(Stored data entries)
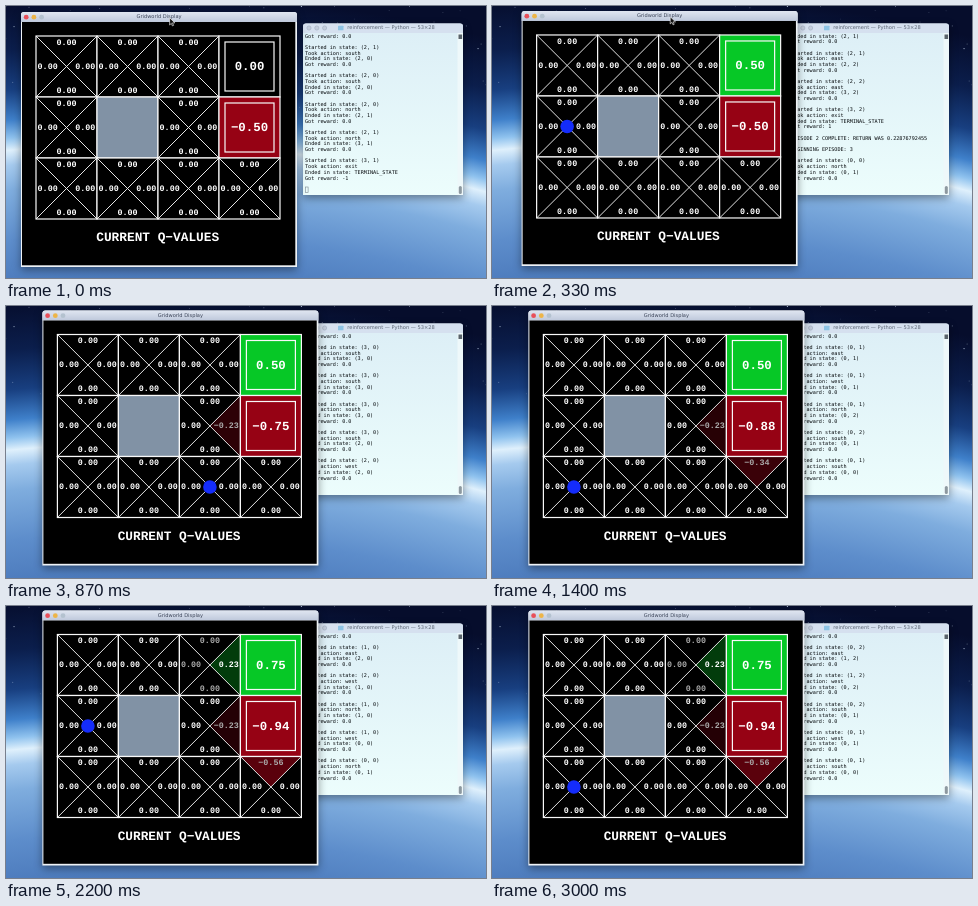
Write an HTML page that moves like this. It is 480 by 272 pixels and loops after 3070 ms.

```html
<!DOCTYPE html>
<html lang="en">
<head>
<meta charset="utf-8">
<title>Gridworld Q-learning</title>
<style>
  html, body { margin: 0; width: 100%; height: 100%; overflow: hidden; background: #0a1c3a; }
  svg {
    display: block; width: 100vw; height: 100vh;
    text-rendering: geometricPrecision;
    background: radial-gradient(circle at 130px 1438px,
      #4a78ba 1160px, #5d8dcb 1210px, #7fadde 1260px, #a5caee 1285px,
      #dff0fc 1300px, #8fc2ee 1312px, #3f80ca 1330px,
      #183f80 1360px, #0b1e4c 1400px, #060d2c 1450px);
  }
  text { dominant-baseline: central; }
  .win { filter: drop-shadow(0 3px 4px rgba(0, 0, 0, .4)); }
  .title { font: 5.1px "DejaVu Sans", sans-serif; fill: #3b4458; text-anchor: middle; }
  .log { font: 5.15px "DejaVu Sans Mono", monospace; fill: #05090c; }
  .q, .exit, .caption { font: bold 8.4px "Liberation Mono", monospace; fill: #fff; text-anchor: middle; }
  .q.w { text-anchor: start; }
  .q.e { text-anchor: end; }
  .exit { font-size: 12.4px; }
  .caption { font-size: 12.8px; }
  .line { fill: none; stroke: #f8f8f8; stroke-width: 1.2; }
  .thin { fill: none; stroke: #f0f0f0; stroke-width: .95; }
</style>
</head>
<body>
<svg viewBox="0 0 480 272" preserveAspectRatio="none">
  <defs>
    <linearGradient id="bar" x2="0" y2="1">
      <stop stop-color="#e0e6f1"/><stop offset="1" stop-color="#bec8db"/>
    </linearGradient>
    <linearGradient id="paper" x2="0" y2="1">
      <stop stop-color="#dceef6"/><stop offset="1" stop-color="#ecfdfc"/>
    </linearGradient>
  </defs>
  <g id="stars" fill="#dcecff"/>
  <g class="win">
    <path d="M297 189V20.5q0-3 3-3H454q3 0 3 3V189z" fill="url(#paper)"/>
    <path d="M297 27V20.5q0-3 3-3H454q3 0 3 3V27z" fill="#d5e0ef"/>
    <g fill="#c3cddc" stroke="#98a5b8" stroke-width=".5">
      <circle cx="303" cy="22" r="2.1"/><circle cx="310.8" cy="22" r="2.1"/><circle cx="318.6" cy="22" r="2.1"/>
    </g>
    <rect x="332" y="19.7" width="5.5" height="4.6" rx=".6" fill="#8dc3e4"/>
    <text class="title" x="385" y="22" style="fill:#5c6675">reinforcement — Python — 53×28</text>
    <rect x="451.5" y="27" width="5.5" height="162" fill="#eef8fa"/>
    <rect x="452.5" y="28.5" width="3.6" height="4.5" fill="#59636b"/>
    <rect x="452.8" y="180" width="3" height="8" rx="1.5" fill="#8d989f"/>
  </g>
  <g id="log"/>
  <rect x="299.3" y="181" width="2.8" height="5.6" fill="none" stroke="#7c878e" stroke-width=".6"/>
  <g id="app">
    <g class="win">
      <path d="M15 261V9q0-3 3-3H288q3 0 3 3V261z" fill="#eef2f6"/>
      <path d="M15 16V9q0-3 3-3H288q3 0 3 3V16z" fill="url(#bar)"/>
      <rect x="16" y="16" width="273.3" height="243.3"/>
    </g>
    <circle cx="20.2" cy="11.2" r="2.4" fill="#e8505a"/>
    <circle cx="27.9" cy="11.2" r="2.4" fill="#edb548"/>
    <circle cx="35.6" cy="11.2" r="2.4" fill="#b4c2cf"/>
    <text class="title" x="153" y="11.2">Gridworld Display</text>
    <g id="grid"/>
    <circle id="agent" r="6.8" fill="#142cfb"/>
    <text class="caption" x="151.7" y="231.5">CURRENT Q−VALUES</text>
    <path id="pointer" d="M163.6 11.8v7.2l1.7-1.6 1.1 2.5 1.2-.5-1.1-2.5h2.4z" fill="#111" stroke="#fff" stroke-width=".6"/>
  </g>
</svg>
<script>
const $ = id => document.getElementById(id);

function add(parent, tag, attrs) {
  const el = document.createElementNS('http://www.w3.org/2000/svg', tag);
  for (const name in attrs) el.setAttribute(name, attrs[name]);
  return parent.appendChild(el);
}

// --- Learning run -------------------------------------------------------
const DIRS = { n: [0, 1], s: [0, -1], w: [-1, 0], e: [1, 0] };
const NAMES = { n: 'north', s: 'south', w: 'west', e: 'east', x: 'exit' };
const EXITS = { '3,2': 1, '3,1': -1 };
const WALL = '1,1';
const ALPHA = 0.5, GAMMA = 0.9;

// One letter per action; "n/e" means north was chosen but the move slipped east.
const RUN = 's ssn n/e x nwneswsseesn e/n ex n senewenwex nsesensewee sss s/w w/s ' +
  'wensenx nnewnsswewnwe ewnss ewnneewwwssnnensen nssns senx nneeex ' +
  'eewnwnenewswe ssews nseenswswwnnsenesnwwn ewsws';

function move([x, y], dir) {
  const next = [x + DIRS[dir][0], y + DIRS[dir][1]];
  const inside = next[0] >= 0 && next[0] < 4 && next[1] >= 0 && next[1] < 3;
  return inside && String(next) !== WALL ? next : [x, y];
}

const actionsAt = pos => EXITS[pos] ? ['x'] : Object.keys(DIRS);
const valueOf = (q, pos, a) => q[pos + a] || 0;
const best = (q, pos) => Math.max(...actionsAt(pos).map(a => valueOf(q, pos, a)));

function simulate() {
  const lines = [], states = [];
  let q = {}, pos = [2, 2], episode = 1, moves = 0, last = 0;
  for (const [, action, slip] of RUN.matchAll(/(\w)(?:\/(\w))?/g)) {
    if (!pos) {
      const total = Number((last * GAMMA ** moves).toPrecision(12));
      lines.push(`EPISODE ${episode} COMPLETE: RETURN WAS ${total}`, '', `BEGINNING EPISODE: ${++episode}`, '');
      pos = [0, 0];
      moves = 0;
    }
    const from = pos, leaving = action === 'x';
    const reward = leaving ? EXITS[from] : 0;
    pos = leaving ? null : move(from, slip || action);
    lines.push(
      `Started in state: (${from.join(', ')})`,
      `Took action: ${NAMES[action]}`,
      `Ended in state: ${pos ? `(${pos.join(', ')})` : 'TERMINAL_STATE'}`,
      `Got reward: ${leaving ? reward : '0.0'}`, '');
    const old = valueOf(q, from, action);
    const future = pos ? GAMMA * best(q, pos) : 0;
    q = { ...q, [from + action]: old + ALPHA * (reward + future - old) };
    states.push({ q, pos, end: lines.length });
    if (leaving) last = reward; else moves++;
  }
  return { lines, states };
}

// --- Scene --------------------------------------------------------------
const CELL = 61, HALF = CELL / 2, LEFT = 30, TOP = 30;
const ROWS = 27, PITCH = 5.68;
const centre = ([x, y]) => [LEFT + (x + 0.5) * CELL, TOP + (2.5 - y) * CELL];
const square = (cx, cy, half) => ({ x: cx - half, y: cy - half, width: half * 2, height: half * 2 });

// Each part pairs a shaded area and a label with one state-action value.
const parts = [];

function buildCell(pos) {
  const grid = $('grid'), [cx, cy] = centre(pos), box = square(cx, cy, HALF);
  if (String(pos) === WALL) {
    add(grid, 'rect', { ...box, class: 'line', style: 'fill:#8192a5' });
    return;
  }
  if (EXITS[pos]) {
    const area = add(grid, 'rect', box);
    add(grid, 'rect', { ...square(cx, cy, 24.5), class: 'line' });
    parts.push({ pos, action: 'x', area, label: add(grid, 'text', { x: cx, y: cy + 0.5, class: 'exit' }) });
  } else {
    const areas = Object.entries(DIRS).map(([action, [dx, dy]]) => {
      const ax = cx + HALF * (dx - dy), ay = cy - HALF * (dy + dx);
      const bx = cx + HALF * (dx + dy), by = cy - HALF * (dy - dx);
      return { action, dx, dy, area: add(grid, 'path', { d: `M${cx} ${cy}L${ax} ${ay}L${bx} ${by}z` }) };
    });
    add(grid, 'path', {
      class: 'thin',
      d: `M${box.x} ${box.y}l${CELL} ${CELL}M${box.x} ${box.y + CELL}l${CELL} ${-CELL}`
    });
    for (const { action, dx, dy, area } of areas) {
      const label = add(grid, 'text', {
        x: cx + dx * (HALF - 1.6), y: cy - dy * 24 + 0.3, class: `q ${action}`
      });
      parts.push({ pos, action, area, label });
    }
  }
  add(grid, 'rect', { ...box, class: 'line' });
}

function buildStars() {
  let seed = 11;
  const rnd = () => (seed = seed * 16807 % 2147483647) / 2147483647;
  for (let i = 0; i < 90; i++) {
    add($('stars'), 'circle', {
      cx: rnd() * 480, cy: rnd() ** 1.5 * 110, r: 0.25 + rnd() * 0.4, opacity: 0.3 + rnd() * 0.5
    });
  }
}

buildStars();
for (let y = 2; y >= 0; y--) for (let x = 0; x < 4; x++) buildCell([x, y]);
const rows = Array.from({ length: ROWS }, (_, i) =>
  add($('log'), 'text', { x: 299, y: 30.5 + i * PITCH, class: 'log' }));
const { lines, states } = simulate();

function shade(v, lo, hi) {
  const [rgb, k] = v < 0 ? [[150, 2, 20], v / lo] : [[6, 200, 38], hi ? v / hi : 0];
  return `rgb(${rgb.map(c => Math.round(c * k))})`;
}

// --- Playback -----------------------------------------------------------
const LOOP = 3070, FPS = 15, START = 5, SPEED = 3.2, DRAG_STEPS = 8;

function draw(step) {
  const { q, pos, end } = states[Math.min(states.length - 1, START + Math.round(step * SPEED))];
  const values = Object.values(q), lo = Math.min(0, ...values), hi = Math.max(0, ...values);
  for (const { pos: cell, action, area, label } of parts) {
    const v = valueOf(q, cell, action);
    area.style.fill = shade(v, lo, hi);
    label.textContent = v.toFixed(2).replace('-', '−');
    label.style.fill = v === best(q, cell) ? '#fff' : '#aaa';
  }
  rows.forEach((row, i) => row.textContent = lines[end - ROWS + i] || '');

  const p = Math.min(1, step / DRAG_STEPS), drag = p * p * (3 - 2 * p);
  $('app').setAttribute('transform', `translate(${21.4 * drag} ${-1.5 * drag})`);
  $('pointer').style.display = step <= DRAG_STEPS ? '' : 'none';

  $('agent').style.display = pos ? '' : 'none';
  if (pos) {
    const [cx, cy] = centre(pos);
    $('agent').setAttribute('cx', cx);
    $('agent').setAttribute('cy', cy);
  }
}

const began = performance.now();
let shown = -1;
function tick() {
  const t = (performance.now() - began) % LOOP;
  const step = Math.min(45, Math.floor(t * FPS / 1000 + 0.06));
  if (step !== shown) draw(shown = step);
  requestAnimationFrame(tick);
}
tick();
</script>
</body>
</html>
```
* * *
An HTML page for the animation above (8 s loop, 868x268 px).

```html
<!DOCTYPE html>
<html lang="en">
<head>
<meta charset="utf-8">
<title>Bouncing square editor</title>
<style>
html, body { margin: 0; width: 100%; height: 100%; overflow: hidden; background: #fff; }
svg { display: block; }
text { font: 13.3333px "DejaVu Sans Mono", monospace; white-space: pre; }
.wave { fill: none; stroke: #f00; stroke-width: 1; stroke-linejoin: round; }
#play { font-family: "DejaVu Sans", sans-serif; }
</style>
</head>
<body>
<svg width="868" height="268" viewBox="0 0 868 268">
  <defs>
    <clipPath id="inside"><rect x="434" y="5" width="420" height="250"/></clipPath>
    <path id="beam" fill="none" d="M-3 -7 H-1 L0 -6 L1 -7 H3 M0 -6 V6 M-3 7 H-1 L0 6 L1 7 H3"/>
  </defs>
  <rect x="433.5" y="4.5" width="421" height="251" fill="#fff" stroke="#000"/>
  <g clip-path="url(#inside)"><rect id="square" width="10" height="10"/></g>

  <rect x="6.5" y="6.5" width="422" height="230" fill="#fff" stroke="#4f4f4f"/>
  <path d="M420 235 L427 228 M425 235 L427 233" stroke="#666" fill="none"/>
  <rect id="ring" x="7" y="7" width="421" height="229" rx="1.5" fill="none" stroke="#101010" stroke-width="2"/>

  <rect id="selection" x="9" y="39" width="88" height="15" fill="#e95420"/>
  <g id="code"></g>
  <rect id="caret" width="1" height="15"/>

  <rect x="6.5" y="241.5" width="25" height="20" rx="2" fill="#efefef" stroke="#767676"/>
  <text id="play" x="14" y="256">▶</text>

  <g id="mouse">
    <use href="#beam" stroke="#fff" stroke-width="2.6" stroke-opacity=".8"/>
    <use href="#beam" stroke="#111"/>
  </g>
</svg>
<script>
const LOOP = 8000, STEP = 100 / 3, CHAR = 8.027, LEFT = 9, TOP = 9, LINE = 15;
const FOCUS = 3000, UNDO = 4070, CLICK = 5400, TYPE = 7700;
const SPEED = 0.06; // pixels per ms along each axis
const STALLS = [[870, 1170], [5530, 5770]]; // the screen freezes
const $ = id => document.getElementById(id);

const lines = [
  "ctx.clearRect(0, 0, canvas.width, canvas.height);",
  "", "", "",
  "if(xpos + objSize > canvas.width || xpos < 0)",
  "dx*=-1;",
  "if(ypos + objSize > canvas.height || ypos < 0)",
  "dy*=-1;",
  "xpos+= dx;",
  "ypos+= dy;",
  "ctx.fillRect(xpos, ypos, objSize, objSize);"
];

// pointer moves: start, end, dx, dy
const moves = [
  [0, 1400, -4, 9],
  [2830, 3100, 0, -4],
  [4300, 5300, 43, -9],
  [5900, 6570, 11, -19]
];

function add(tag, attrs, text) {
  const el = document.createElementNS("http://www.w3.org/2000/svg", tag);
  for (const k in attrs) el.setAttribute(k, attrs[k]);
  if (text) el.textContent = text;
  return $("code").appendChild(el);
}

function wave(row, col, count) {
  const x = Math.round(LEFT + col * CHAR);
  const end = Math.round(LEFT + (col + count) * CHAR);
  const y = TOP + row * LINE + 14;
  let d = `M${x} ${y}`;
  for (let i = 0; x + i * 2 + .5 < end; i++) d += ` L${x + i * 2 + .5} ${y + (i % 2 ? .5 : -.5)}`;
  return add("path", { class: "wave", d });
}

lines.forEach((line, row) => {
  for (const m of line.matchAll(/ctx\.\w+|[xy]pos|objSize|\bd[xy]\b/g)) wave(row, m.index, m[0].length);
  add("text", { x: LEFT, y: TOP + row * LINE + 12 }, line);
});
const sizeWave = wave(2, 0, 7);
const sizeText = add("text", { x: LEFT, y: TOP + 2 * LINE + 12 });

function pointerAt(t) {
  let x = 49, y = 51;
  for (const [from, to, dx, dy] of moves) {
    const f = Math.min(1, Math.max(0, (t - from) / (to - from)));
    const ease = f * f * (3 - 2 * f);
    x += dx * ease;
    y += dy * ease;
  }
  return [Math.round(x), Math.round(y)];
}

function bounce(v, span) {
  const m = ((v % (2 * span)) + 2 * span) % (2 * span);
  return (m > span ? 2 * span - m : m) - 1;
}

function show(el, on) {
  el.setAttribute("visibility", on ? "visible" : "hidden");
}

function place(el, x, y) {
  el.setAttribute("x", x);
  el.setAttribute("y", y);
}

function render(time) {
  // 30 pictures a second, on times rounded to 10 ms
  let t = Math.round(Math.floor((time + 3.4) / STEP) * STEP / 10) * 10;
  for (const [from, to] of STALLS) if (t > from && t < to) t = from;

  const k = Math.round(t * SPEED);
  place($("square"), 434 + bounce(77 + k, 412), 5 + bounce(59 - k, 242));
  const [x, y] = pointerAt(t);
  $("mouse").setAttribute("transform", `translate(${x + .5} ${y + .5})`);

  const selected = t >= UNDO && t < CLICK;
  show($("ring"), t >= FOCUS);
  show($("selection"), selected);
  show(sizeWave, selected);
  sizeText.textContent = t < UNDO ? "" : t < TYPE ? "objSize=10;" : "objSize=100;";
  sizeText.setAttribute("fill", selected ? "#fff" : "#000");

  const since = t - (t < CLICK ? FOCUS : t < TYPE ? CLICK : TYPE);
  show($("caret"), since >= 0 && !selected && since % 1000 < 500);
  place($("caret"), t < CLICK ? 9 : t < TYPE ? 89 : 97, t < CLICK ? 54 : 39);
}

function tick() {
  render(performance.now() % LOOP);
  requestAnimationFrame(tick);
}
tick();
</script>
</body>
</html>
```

• **What the exercise asks**
Going over every line of the entries, tally those containing the string "moves" and report only the figure.

• **Response to the exercise**
8